Work to be completed = Could you write out all of the data again, word for word?

Input records =
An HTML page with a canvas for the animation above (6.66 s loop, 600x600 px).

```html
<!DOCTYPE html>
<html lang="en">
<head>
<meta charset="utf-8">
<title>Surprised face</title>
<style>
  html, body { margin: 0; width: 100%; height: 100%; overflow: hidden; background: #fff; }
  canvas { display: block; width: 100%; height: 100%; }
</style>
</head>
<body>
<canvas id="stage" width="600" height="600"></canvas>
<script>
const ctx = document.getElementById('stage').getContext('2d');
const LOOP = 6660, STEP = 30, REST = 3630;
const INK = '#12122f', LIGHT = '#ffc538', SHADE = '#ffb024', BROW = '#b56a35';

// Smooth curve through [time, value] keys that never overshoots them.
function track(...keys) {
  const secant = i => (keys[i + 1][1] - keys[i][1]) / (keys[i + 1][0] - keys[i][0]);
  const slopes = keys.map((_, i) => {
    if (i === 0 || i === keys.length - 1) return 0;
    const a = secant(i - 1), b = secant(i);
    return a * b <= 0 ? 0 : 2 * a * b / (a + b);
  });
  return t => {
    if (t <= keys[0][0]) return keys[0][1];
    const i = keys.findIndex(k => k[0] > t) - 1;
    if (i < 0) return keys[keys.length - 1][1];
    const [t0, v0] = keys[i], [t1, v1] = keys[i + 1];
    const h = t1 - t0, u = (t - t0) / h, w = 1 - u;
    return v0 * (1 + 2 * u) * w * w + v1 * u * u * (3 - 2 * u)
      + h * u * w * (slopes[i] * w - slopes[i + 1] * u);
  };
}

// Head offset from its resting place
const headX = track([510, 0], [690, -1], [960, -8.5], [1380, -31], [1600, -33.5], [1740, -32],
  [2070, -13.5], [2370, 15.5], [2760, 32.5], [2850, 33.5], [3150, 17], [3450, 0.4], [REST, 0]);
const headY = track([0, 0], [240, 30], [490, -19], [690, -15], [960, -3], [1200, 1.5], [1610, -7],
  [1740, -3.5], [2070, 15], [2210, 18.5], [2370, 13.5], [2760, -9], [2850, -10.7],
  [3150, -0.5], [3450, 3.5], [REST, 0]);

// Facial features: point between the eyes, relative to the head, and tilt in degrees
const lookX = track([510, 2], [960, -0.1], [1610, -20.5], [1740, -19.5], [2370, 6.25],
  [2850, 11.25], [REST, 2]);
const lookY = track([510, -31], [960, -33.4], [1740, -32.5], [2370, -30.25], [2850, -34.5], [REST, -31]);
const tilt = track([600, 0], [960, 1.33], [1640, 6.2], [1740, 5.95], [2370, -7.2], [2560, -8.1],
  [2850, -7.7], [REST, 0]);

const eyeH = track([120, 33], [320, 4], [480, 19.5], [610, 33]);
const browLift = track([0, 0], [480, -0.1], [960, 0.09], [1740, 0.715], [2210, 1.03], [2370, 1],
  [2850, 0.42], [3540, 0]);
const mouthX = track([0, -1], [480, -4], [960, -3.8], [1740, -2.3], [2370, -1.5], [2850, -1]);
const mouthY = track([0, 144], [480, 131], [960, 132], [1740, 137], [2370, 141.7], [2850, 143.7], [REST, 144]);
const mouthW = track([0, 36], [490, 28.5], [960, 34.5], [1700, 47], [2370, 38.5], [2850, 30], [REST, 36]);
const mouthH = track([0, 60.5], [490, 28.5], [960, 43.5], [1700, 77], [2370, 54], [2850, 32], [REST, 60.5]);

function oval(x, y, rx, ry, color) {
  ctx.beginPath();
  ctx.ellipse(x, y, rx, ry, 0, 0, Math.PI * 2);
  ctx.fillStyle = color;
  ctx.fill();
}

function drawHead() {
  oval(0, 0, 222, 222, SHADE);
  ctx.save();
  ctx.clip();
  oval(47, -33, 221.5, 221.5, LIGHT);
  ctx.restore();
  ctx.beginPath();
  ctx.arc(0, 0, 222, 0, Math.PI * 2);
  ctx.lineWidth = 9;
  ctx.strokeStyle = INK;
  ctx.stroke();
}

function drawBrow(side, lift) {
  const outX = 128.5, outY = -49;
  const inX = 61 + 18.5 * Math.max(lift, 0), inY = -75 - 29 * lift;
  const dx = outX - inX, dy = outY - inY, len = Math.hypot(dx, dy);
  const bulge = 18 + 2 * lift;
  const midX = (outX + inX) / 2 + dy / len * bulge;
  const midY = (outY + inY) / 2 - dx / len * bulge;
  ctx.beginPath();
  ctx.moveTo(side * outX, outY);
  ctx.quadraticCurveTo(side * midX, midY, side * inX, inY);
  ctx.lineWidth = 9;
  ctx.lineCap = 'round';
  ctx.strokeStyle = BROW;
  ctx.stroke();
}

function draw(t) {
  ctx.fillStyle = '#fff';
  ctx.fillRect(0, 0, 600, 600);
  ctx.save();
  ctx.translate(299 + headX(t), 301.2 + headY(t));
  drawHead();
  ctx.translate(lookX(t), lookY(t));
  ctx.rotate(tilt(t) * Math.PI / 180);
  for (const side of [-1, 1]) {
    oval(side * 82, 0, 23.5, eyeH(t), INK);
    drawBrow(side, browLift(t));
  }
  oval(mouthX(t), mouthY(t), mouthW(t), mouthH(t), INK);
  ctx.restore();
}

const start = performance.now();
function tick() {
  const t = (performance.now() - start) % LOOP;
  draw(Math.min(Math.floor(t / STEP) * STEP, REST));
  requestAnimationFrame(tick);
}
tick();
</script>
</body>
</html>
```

Your solution =
An HTML page with a canvas for the animation above (6.66 s loop, 600x600 px).

```html
<!DOCTYPE html>
<html lang="en">
<head>
<meta charset="utf-8">
<title>Surprised face</title>
<style>
  html, body { margin: 0; width: 100%; height: 100%; overflow: hidden; background: #fff; }
  canvas { display: block; width: 100%; height: 100%; }
</style>
</head>
<body>
<canvas id="stage" width="600" height="600"></canvas>
<script>
const ctx = document.getElementById('stage').getContext('2d');
const LOOP = 6660, STEP = 30, REST = 3630;
const INK = '#12122f', LIGHT = '#ffc538', SHADE = '#ffb024', BROW = '#b56a35';

// Smooth curve through [time, value] keys that never overshoots them.
function track(...keys) {
  const secant = i => (keys[i + 1][1] - keys[i][1]) / (keys[i + 1][0] - keys[i][0]);
  const slopes = keys.map((_, i) => {
    if (i === 0 || i === keys.length - 1) return 0;
    const a = secant(i - 1), b = secant(i);
    return a * b <= 0 ? 0 : 2 * a * b / (a + b);
  });
  return t => {
    if (t <= keys[0][0]) return keys[0][1];
    const i = keys.findIndex(k => k[0] > t) - 1;
    if (i < 0) return keys[keys.length - 1][1];
    const [t0, v0] = keys[i], [t1, v1] = keys[i + 1];
    const h = t1 - t0, u = (t - t0) / h, w = 1 - u;
    return v0 * (1 + 2 * u) * w * w + v1 * u * u * (3 - 2 * u)
      + h * u * w * (slopes[i] * w - slopes[i + 1] * u);
  };
}

// Head offset from its resting place
const headX = track([510, 0], [690, -1], [960, -8.5], [1380, -31], [1600, -33.5], [1740, -32],
  [2070, -13.5], [2370, 15.5], [2760, 32.5], [2850, 33.5], [3150, 17], [3450, 0.4], [REST, 0]);
const headY = track([0, 0], [240, 30], [490, -19], [690, -15], [960, -3], [1200, 1.5], [1610, -7],
  [1740, -3.5], [2070, 15], [2210, 18.5], [2370, 13.5], [2760, -9], [2850, -10.7],
  [3150, -0.5], [3450, 3.5], [REST, 0]);

// Facial features: point between the eyes, relative to the head, and tilt in degrees
const lookX = track([510, 2], [960, -0.1], [1610, -20.5], [1740, -19.5], [2370, 6.25],
  [2850, 11.25], [REST, 2]);
const lookY = track([510, -31], [960, -33.4], [1740, -32.5], [2370, -30.25], [2850, -34.5], [REST, -31]);
const tilt = track([600, 0], [960, 1.33], [1640, 6.2], [1740, 5.95], [2370, -7.2], [2560, -8.1],
  [2850, -7.7], [REST, 0]);

const eyeH = track([120, 33], [320, 4], [480, 19.5], [610, 33]);
const browLift = track([0, 0], [480, -0.1], [960, 0.09], [1740, 0.715], [2210, 1.03], [2370, 1],
  [2850, 0.42], [3540, 0]);
const mouthX = track([0, -1], [480, -4], [960, -3.8], [1740, -2.3], [2370, -1.5], [2850, -1]);
const mouthY = track([0, 144], [480, 131], [960, 132], [1740, 137], [2370, 141.7], [2850, 143.7], [REST, 144]);
const mouthW = track([0, 36], [490, 28.5], [960, 34.5], [1700, 47], [2370, 38.5], [2850, 30], [REST, 36]);
const mouthH = track([0, 60.5], [490, 28.5], [960, 43.5], [1700, 77], [2370, 54], [2850, 32], [REST, 60.5]);

function oval(x, y, rx, ry, color) {
  ctx.beginPath();
  ctx.ellipse(x, y, rx, ry, 0, 0, Math.PI * 2);
  ctx.fillStyle = color;
  ctx.fill();
}

function drawHead() {
  oval(0, 0, 222, 222, SHADE);
  ctx.save();
  ctx.clip();
  oval(47, -33, 221.5, 221.5, LIGHT);
  ctx.restore();
  ctx.beginPath();
  ctx.arc(0, 0, 222, 0, Math.PI * 2);
  ctx.lineWidth = 9;
  ctx.strokeStyle = INK;
  ctx.stroke();
}

function drawBrow(side, lift) {
  const outX = 128.5, outY = -49;
  const inX = 61 + 18.5 * Math.max(lift, 0), inY = -75 - 29 * lift;
  const dx = outX - inX, dy = outY - inY, len = Math.hypot(dx, dy);
  const bulge = 18 + 2 * lift;
  const midX = (outX + inX) / 2 + dy / len * bulge;
  const midY = (outY + inY) / 2 - dx / len * bulge;
  ctx.beginPath();
  ctx.moveTo(side * outX, outY);
  ctx.quadraticCurveTo(side * midX, midY, side * inX, inY);
  ctx.lineWidth = 9;
  ctx.lineCap = 'round';
  ctx.strokeStyle = BROW;
  ctx.stroke();
}

function draw(t) {
  ctx.fillStyle = '#fff';
  ctx.fillRect(0, 0, 600, 600);
  ctx.save();
  ctx.translate(299 + headX(t), 301.2 + headY(t));
  drawHead();
  ctx.translate(lookX(t), lookY(t));
  ctx.rotate(tilt(t) * Math.PI / 180);
  for (const side of [-1, 1]) {
    oval(side * 82, 0, 23.5, eyeH(t), INK);
    drawBrow(side, browLift(t));
  }
  oval(mouthX(t), mouthY(t), mouthW(t), mouthH(t), INK);
  ctx.restore();
}

const start = performance.now();
function tick() {
  const t = (performance.now() - start) % LOOP;
  draw(Math.min(Math.floor(t / STEP) * STEP, REST));
  requestAnimationFrame(tick);
}
tick();
</script>
</body>
</html>
```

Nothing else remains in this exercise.